The deaths of hundreds of migrants in the Mediterranean this week has only recast the spotlight on the perils of reaching Europe. And for those forunate enough to reach a place like Calais, France, only find that their problems aren't over. Lisa Bryant has the story.
Video

Video Westgate Siege Anniversary Brings Back Painful Memories

One year after it happened, the survivors of the terror attack on Nairobi's Westgate Shopping Mall still cannot shake the images of that tragic incident. For VOA, Mohammed Yusuf tells the story of victims still waiting for the answer to the question 'how could this happen?'
Video

Video Militant Assault in Syria Displaces Thousands of Kurds

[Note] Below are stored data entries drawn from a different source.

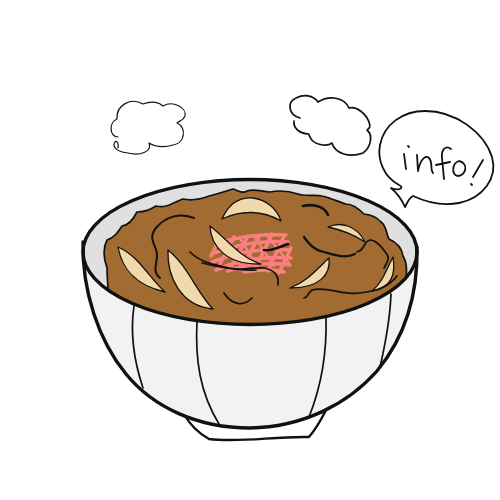
<!DOCTYPE html>
<html lang="en">
<head>
<meta charset="utf-8">
<title>Beef bowl info</title>
<style>
:root {
  --paper: #ffffff;
  --ink: #111111;
  --bowl: #f2f2f2;
  --bowl-inside: #e0e0e1;
  --beef: #a16b31;
  --onion: #f1d9ab;
  --ginger: #fb7f7f;
}
html, body { margin: 0; background: var(--paper); overflow: hidden; }
svg { display: block; width: 500px; height: 500px; }
.line { fill: none; stroke: var(--ink); stroke-linecap: round; stroke-linejoin: round; }
.bowl-outline { stroke-width: 3.4; }
.panels { stroke-width: 1.7; }
.foot { fill: var(--paper); stroke-width: 2.4; }
.beef { fill: var(--beef); stroke-width: 1.7; }
.folds { stroke-width: 1.7; }
.onions { fill: var(--onion); stroke-width: 1.3; }
.ginger { fill: none; stroke: var(--ginger); stroke-width: 3.6; stroke-linecap: round; }
.steam { stroke-width: 1.5; }
.bubble { fill: var(--paper); stroke-width: 1.8; }
.lettering { stroke-width: 1.8; }
</style>
</head>
<body>
<svg viewBox="0 0 500 500" role="img" aria-label="Beef bowl with steam and a speech bubble saying info!">
  <defs>
    <clipPath id="rim"><ellipse cx="250" cy="252" rx="167" ry="72.5"/></clipPath>
  </defs>

  <g id="bowl">
    <path class="line foot" d="M184 414C190 425 200 434 209 439C240 443 275 436 309 437C315 430 321 420 326 410Z"/>
    <path fill="var(--bowl)" d="M83 242C82 290 98 340 126 374C153 407 197 428 250 428C302 427 347 405 377 371C405 337 418 294 417 247Z"/>
    <ellipse cx="250" cy="252" rx="167" ry="72.5" fill="var(--bowl-inside)"/>
  </g>

  <g id="beef" clip-path="url(#rim)">
    <path class="line beef" d="M109 299C108 288 107 278 107 268C103 257 103 248 107 240C114 238 118 232 122 226C130 225 134 218 137 212C146 212 151 209 156 206C166 209 174 202 183 199C192 201 201 199 209 196C217 194 226 191 233 189C239 191 243 194 247 191C255 188 262 192 270 192C280 190 289 191 298 194C306 197 314 194 322 196C331 198 339 202 346 204C353 204 359 209 364 214C372 215 377 217 381 222C387 226 386 234 389 239C398 243 402 249 403 256C407 262 407 270 406 278L400 310L250 335L110 315Z"/>
  </g>

  <g id="ginger" class="ginger">
    <path d="M219 243C240 236 262 234 286 235M214 253C238 244 262 240 288 242M212 262C236 252 260 248 290 250M216 270C240 259 264 256 291 258M228 271C248 264 270 262 290 265M244 272C258 269 270 269 284 272"/>
    <path d="M221 236L211 256M234 237L218 268M248 236L230 269M260 235L240 270M272 234L254 271M284 236L268 271M291 248L279 273"/>
    <path d="M227 241L243 270M240 238L258 268M254 236L274 266M266 234L289 263" stroke-width="2.6"/>
  </g>

  <g id="onions" class="line onions">
    <path d="M222 219C229 203 240 197 253 198C267 200 277 209 281 221C262 210 241 210 222 219Z"/>
    <path d="M118 247C122 268 134 285 165 292C149 278 140 257 118 247Z"/>
    <path d="M168 250C167 276 180 306 213 309C197 293 188 266 168 250Z"/>
    <path d="M210 226C211 246 226 265 261 264C239 257 227 239 210 226Z"/>
    <path d="M328 227C341 221 357 226 365 242C353 234 342 230 328 227Z"/>
    <path d="M329 258C331 275 319 288 290 288C308 281 318 268 329 258Z"/>
    <path d="M393 257C396 275 391 288 372 291C383 282 387 268 393 257Z"/>
  </g>

  <g id="folds" class="line folds">
    <path d="M194 218C180 212 165 217 156 228C147 239 157 246 157 255C157 264 152 272 160 278" stroke-width="2"/>
    <path d="M303 206C311 204 324 205 328 215" stroke-width="2.6"/>
    <path d="M190 252C202 264 218 265 229 268C243 271 253 267 264 268C275 270 279 276 278 285"/>
    <path d="M202 263C218 267 236 271 256 270"/>
    <path d="M264 250C271 251 278 248 288 244" stroke-width="2.6"/>
    <path d="M304 237C309 244 314 250 324 252C335 255 345 259 355 254" stroke-width="2.2"/>
    <path d="M224 293C232 305 243 307 252 298"/>
    <path d="M304 298C308 298 308 292 312 290C327 286 345 296 360 293C375 291 388 288 397 276"/>
    <path d="M357 252C366 250 363 240 371 240C378 241 382 248 386 253C391 258 386 264 384 268"/>
  </g>

  <g id="bowl-lines">
    <g class="line panels">
      <path d="M134 306C130 333 134 361 143 388"/>
      <path d="M197 321C195 360 200 393 219 424"/>
      <path d="M326 317C327 352 321 387 309 417"/>
      <path d="M391 294C390 320 386 341 380 367"/>
    </g>
    <g class="line bowl-outline">
      <ellipse cx="250" cy="252" rx="167" ry="72.5"/>
      <path d="M83 242C82 290 98 340 126 374C153 407 197 428 250 428C302 427 347 405 377 371C405 337 418 294 417 247"/>
    </g>
  </g>

  <g id="steam" class="line steam">
    <path d="M118 137C109 137 109 122 117 119C116 105 131 97 143 104C153 100 160 103 163 106C173 100 187 108 185 116C183 121 179 121 177 123C187 127 185 144 173 145C163 148 154 146 149 143C153 152 139 156 128 153C119 152 111 148 115 142C117 140 119 144 118 148" stroke-width="1.2"/>
    <path d="M300 118C288 115 287 102 296 98C304 94 313 95 318 102C329 95 344 97 349 108C357 106 366 114 369 122C371 128 369 128 367 130C374 136 370 148 363 153C350 158 335 154 332 143C327 147 313 145 310 137C308 133 309 134 308 134C299 133 293 128 294 121" stroke-width="1.7"/>
  </g>

  <g id="speech">
    <path class="line bubble" d="M405 207C402 200 397 193 391 188C399 191 405 188 399 185C384 177 377 160 380 145C384 124 403 111 425 111C455 111 484 132 492 157C498 178 483 198 459 203C443 206 426 202 413 196C409 198 407 203 405 207Z"/>
    <g class="line lettering" role="img" aria-label="info!">
      <path d="M404 154L406 169M408 146L409 147"/>
      <path d="M417 155L418 171C420 161 425 154 429 158C433 162 430 170 433 173"/>
      <path d="M451 149C446 145 441 149 442 158L444 179M436 165L450 162"/>
      <path d="M459 161C452 163 451 175 458 176C466 176 469 163 459 161Z"/>
      <path d="M483 160L473 177M471 184L472 185"/>
    </g>
  </g>
</svg>
</body>
</html>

A major assault by Islamic State militants on Kurds in Syria has sent a wave of new refugees to the Turkish border, where they were stopped by Turkish border security. Turkey is already hosting about 700,000 Syrian refugees who fled the civil war between the government and the opposition. But the government in Ankara has a history of strained relations with Turkey's Kurdish minority. Zlatica Hoke reports Turkey is asking for international help.
Video

Video Whaling Summit Votes to Uphold Ban on Japan Whale Hunt

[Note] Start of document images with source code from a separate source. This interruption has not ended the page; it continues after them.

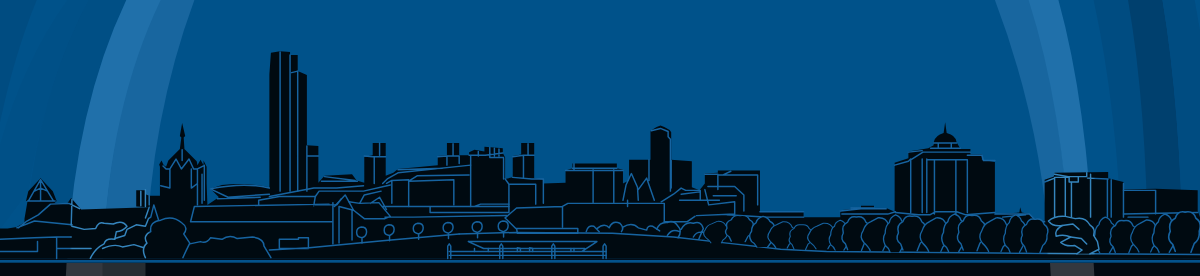
<!DOCTYPE html>
<html lang="en">
<head>
<meta charset="utf-8">
<title>City skyline banner</title>
<style>
:root{
  --sky:#00528a;
  --arc-bright:#2070aa;
  --arc-soft:#18669f;
  --arc-shade:#004c81;
  --arc-deep:#00406e;
  --ink:#000a11;
  --line:#1663a0;
  --line-lit:#3585bd;
  --rule:#04528c;
  --base:#030a12;
  --base-lit:#33383f;
}
*{margin:0;padding:0}
html,body{width:1200px;height:276px;overflow:hidden;background:var(--sky)}
.banner{display:block;width:1200px;height:276px}
.silhouette{fill:var(--ink)}
.details{fill:none;stroke:url(#line-tone);stroke-width:1.9;stroke-linejoin:round;stroke-linecap:round}
.fill-ink{fill:var(--ink)}
.trees{fill:var(--ink);stroke:var(--line);stroke-width:1.9;stroke-linejoin:round;stroke-linecap:round}
.lit{stroke:var(--line-lit)}
.tone{stop-color:var(--line)}
.tone-lit{stop-color:var(--line-lit)}
</style>
</head>
<body>
<svg class="banner" viewBox="0 0 1568 361" preserveAspectRatio="none" role="img" aria-label="Dark city skyline against a blue sky with curved bands">
<defs>
  <linearGradient id="line-tone" gradientUnits="userSpaceOnUse" x1="0" y1="0" x2="1568" y2="0">
    <stop class="tone" offset=".058"/><stop class="tone-lit" offset=".06"/>
    <stop class="tone-lit" offset=".123"/><stop class="tone" offset=".125"/>
    <stop class="tone" offset=".872"/><stop class="tone-lit" offset=".874"/>
    <stop class="tone-lit" offset=".911"/><stop class="tone" offset=".913"/>
  </linearGradient>
  <path id="tree-round" d="M8 48L5 40Q-3 34 2 25Q-1 14 8 10Q11 1 20 3Q30 1 33 10Q41 15 37 25Q38 34 31 39L27 49"/>
  <path id="tree-tall" d="M10 49Q8 43 3 40Q-2 31 3 24Q3 14 9 10Q10 3 18 0Q25 2 27 8Q34 12 33 21Q38 29 32 36L24 49"/>
  <path id="tree-wide" d="M12 48Q10 43 3 37Q-4 29 2 21Q5 12 13 9L23 4Q34 3 38 13Q46 18 41 28Q40 37 33 42L30 48"/>
  <path id="sapling" d="M0 16V9Q-7 8 -7 2Q-7 -4 -1 -5Q6 -5 6 1Q6 7 0 9"/>
  <path id="post" d="M-2 19V3L0 0L2 3V19"/>
</defs>

<g id="sky-arcs">
  <rect width="1568" height="361" fill="var(--sky)"/>
  <path fill="var(--arc-shade)" d="M0 0H48Q19 70 0 160Z"/>
  <path fill="var(--arc-shade)" opacity=".55" d="M116 0H165Q98 140 87 361H30Q36 150 116 0Z"/>
  <path fill="var(--arc-shade)" opacity=".35" d="M88 0H116Q58 110 37 250L0 300V190Q30 82 88 0Z"/>
  <path fill="var(--arc-bright)" d="M165 0H212Q139 150 134 361H87Q94 150 165 0Z"/>
  <path fill="var(--arc-soft)" d="M210 0H254Q193 165 190 361H134Q138 150 210 0Z"/>
  <path fill="var(--arc-soft)" d="M1300 0H1346Q1392 145 1400 361H1373Q1366 174 1300 0Z"/>
  <path fill="var(--arc-bright)" d="M1344 0H1383Q1423 145 1430 361H1400Q1392 150 1344 0Z"/>
  <path fill="var(--arc-shade)" d="M1429 0H1476Q1503 150 1506 361H1468Q1462 150 1429 0Z"/>
  <path fill="var(--arc-deep)" d="M1474 0H1519Q1544 150 1546 361H1500Q1500 150 1474 0Z"/>
  <path fill="var(--arc-shade)" d="M1519 0H1561L1568 40V361H1546Q1544 150 1519 0Z"/>
</g>

<g id="ground-strip">
  <rect y="338" width="1568" height="23" fill="var(--base)"/>
  <path fill="var(--base-lit)" d="M87 344H190V361H86Z"/>
  <path fill="var(--ink)" opacity=".25" d="M134 344H190V361H134Z"/>
  <path fill="var(--base-lit)" d="M1372 344H1429L1430 361H1373Z"/>
</g>

<path id="city" class="silhouette" d="M0 299H10L22 297L32 291V286L36 263H34L37 250L53 233L69 250L74 263L71 266H88L93 259L106 274L195 271L178 270V249H190V254L195 256H209V218L208 215L211 210L214 216L217 218L220 210L235 195L237 180L235 178L238 161L242 178L240 180L241 195L257 211L258 216L262 209L266 216V210L270 218V240L271 268L286 258L275 247L290 242Q320 238 352 245V97L354 69L366 67L379 68V72H389V93L401 98V190L416 191V239L424 230L460 228L466 236L476 239V205L487 203V187H504V230L514 226L520 221L572 216V204L584 203V187H600V203H613V199L620 196L633 198V192L657 194V200L660 206V234L670 232V204L681 202V187H698V233L710 235V240L739 239V223L748 220V214H806V220L814 222V240L822 236V209H850V171L858 166L863 164L868 166L875 170L877 173V209L904 211V245L914 249L921 240V227L938 226V223H993V276H1050V284H1098V275L1125 272V269H1142V273L1158 272L1169 277V213L1187 207V198L1213 194L1220 190V186Q1222 177 1233 174L1235 160L1237 174Q1249 177 1250 186L1255 195H1268V202H1283V209L1300 212V280L1332 278L1333 271L1335 278L1345 280L1352 286L1365 289V235L1377 231L1378 226L1448 225V233L1468 238V248L1510 247L1565 249V276L1568 284V338H0Z"/>

<g id="west-quarter" class="details">
  <path d="M37 263L53 235L70 263M53 235V262M36 263H72M45 250L53 246L62 250"/>
  <path d="M24 298L34 290L50 281L66 267L90 266L104 273M94 261L93 295M22 298L45 289L94 294"/>
  <path d="M0 313L45 311L74 310H93M0 329H49V316M74 338V311M74 325H119"/>
  <path d="M94 296L110 300L125 299Q129 289 136 292L148 293Q160 287 166 296Q160 303 152 303L150 313Q138 311 136 319Q124 325 118 338"/>
  <path d="M150 312L163 308L166 300L178 294L190 296L194 286L197 284L201 268L207 287M134 325Q150 318 160 323L175 320L188 324M195 271L190 285"/>
  <path d="M190 248V270M184 250V269M195 256V268"/>
  <path d="M213 217L217 221H222L230 208L237 221L247 208L253 221H258L266 217M222 221V246L210 243M250 221V246L258 240M238 210V196M258 222V268M264 228V266M267 216V262"/>
  <path class="fill-ink" d="M190 337Q184 325 192 318Q186 308 197 303Q195 290 210 288Q225 281 237 291Q247 298 240 306L248 318Q243 328 239 337"/>
  <path d="M249 290L254 270L430 267M249 290H434M338 268V262L365 257H412L410 269M277 248L298 258L352 254M275 247Q320 238 352 246M284 260L340 258"/>
  <path d="M248 319L262 316Q270 319 275 311L290 313Q300 306 310 312L330 310Q345 312 345 322L354 337"/>
  <path d="M365 325V313H390V311H403V325ZM352 327L404 324L500 315L600 306"/>
  <path d="M435 265V319M443 270V318M460 274V314M437 270L451 255L462 275L443 270"/>
</g>

<g id="tall-tower" class="details">
  <path d="M366 68V250M379 72V250M389 93V250M381 95L389 93M401 191V250M401 204H416"/>
</g>

<g id="midtown" class="details">
  <path d="M352 257L410 246H440L475 243M420 237H467M424 231L464 236M412 257L417 250H475L510 242M412 268H440L446 260M456 264L470 266L476 255L498 250"/>
  <path d="M476 204L487 205H504M489 205V240M496 187V203M500 240L506 234L520 226L615 216M512 236V266M505 240L512 236L534 235M534 270V237L593 235V268M534 237L545 230L613 229M520 222L578 220"/>
  <path d="M572 205L584 204H600M584 204V216M592 188V203M600 204V214M615 203V270M613 203H634L657 200M625 198V204M640 193V206H658M646 194V204M652 195V204M658 207V234"/>
  <path d="M660 234L665 241V270M665 241H700V267M670 232L695 234H710V266M670 205L684 203H698M684 204V232M690 188V203"/>
  <path d="M562 270H665V278H562ZM470 266L495 265L510 283L503 286H476L462 275M484 266L496 258L505 274M500 270H562M620 270L628 267H665M503 284H540L662 282"/>
  <path d="M660 285L674 299H755V305H676L675 299M660 285L675 272L735 270V297M735 270L742 266H868V290M820 270V262"/>
  <path d="M739 223H814M748 220H806M750 214V222M775 222V265M802 222V265"/>
  <path d="M814 262L818 242L825 227L833 245L834 262M834 248L845 233L855 262M848 209V236M851 171L863 168L873 172V179L876 182V250M877 210V246"/>
  <path d="M864 264L880 254L890 246L896 249H915V262M868 290H898L908 283M888 262H940M890 254L914 251M921 228H938V248M938 229H990V268M944 229L955 224M925 244H960L972 255V276M921 248L926 268L960 264V280L910 282M932 256H962M993 277H1050M950 281L1000 284H1050"/>
</g>

<g id="riverside" class="details">
  <use href="#sapling" x="473" y="302"/>
  <use href="#sapling" x="509" y="299"/>
  <use href="#sapling" x="547" y="297"/>
  <use href="#sapling" x="586" y="296"/>
  <use href="#sapling" x="624" y="295"/>
  <use href="#sapling" x="658" y="294"/>
  <path d="M766 303Q768 294 776 296L783 303M780 299Q790 291 796 298Q800 288 810 292Q816 298 812 303M814 297Q826 290 834 298L845 301Q846 294 853 296L862 302M858 300Q862 290 872 291Q880 287 886 296Q892 302 886 311M872 308Q878 298 888 303M890 300Q896 289 906 292Q916 288 919 299L913 313M906 310Q910 302 920 304"/>
  <path d="M600 306L675 304L800 305L880 310L950 318L1020 326L1080 329L1300 331L1568 333"/>
  <path d="M612 316H780L760 329M612 316L632 325H764M587 329H792M587 334H792"/>
  <use href="#post" x="587" y="319"/><use href="#post" x="655" y="319"/><use href="#post" x="723" y="319"/><use href="#post" x="790" y="319"/>
  <path d="M620 329V325M638 329V325M676 329V324L680 325V329M692 329V324L696 325V329M746 329V325M750 329V325"/>
</g>

<g id="east-quarter" class="details">
  <path d="M1098 276L1125 273H1158M1112 272H1142M1100 280H1160L1170 277"/>
  <path d="M1169 216L1187 211L1190 208V278M1187 199L1205 197M1190 209L1206 199H1268M1205 208V278M1211 208V278M1211 209H1264V278M1221 209V280M1249 209V280M1264 203H1283L1285 210H1300M1216 194H1255M1220 187H1250M1226 187V194M1243 187V194M1170 278L1200 281H1215L1222 277H1250L1262 281L1300 278"/>
  <path d="M1300 280H1345L1352 287L1365 290M1310 284L1340 281"/>
  <path d="M1365 238L1378 233V284M1378 228L1396 231H1420V226M1397 231V238H1409V231M1392 232V284M1400 239V284M1425 228V284M1421 233L1448 234M1447 234V284M1452 235V284M1468 240V284M1378 232H1396"/>
  <path d="M1468 249H1510V280M1468 280L1565 278M1474 284H1500"/>
</g>

<g id="tree-line" class="trees">
  <use href="#tree-wide" transform="translate(920 287) scale(.75 .64)"/>
  <use href="#tree-round" transform="translate(948 280) scale(.95 .74)"/>
  <use href="#tree-tall" transform="translate(979 283) scale(1 .82)"/>
  <use href="#tree-wide" transform="translate(1004 287) scale(.82 .78)"/>
  <use href="#tree-round" transform="translate(1031 292) scale(.8 .7)"/>
  <use href="#tree-wide" transform="translate(1056 289) scale(.86 .76)"/>
  <use href="#tree-tall" transform="translate(1083 288) scale(.82 .8)"/>
  <use href="#tree-round" transform="translate(1100 281) scale(.95)"/>
  <use href="#tree-wide" transform="translate(1126 281) scale(.92 .98)"/>
  <use href="#tree-tall" transform="translate(1154 281) scale(.9 1)"/>
  <use href="#tree-round" transform="translate(1172 280) scale(.98)"/>
  <use href="#tree-wide" transform="translate(1203 281) scale(.88 1)"/>
  <use href="#tree-tall" transform="translate(1230 280) scale(.95 1)"/>
  <use href="#tree-round" transform="translate(1251 279) scale(.95 1)"/>
  <use href="#tree-wide" transform="translate(1281 281) scale(.9 1)"/>
  <use href="#tree-tall" transform="translate(1311 281) scale(.88 1)"/>
  <use href="#tree-round" transform="translate(1334 284) scale(.92 .95)"/>
  <use href="#tree-tall" transform="translate(1428 284) scale(.9 .96)"/>
  <use href="#tree-round" transform="translate(1450 286) scale(.92)"/>
  <use href="#tree-wide" transform="translate(1478 284) scale(.85 .95)"/>
  <use href="#tree-tall" transform="translate(1505 280) scale(.95 1.02)"/>
  <use href="#tree-round" transform="translate(1527 274) scale(1.08 1.14)"/>
  <path class="lit" d="M1424 332L1436 326L1434 316L1429 308Q1432 299 1424 294Q1418 283 1405 286L1392 283Q1378 282 1370 289Q1376 297 1388 295Q1377 301 1380 309Q1390 306 1399 310L1386 317Q1393 323 1404 321L1414 327L1407 332"/>
  <path class="lit" d="M1388 295L1402 293L1410 300M1399 310L1413 312L1420 319"/>
</g>

<rect id="horizon-rule" y="340" width="1568" height="3.6" fill="var(--rule)"/>
</svg>
</body>
</html>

The International Whaling Commission, meeting in Slovenia, has voted to uphold a court ruling banning Japan from hunting whales in the Antarctic Ocean. Conservationists hailed the ruling as a victory, but Tokyo says it will submit revised plans for a whale hunt in 2015. Henry Ridgwell reports from London.
Video

Video A Dinosaur Fit for Land and Water

Residents and tourists in Washington D.C. can now examine a life-size replica of an unusual dinosaur that lived almost a hundred million years ago in northern Africa. Scientists say studying the behemoth named Spinosaurus helps them better understand how some prehistoric animals adapted to life on land and in water. The Spinosaurus replica is on display at the National Geographic museum. VOA’s George Putic has more.
Video

Video Iraqi Kurdistan Church Helps Christian Children Cope find shelter in churches in the Kurdish capital, Irbil

In the past six weeks, tens of thousands of Iraqi Christians have been forced to flee their homes by Islamic State militants and find shelter in churches in the Kurdish capital, Irbil. Despite U.S. airstrikes in the region, the prospect of people returning home is still very low and concerns are starting to grow over the impact this is having on the displaced youth. Sebastian Meyer reports from Irbil on how one church is coping.


Carnage and mayhem are part of daily life in northern Nigeria, the result of a terror campaign by the Islamist group Boko Haram. Fears are growing that Nigeria’s government may not know how to counter it, and may be making things worse. More

AppleAndroid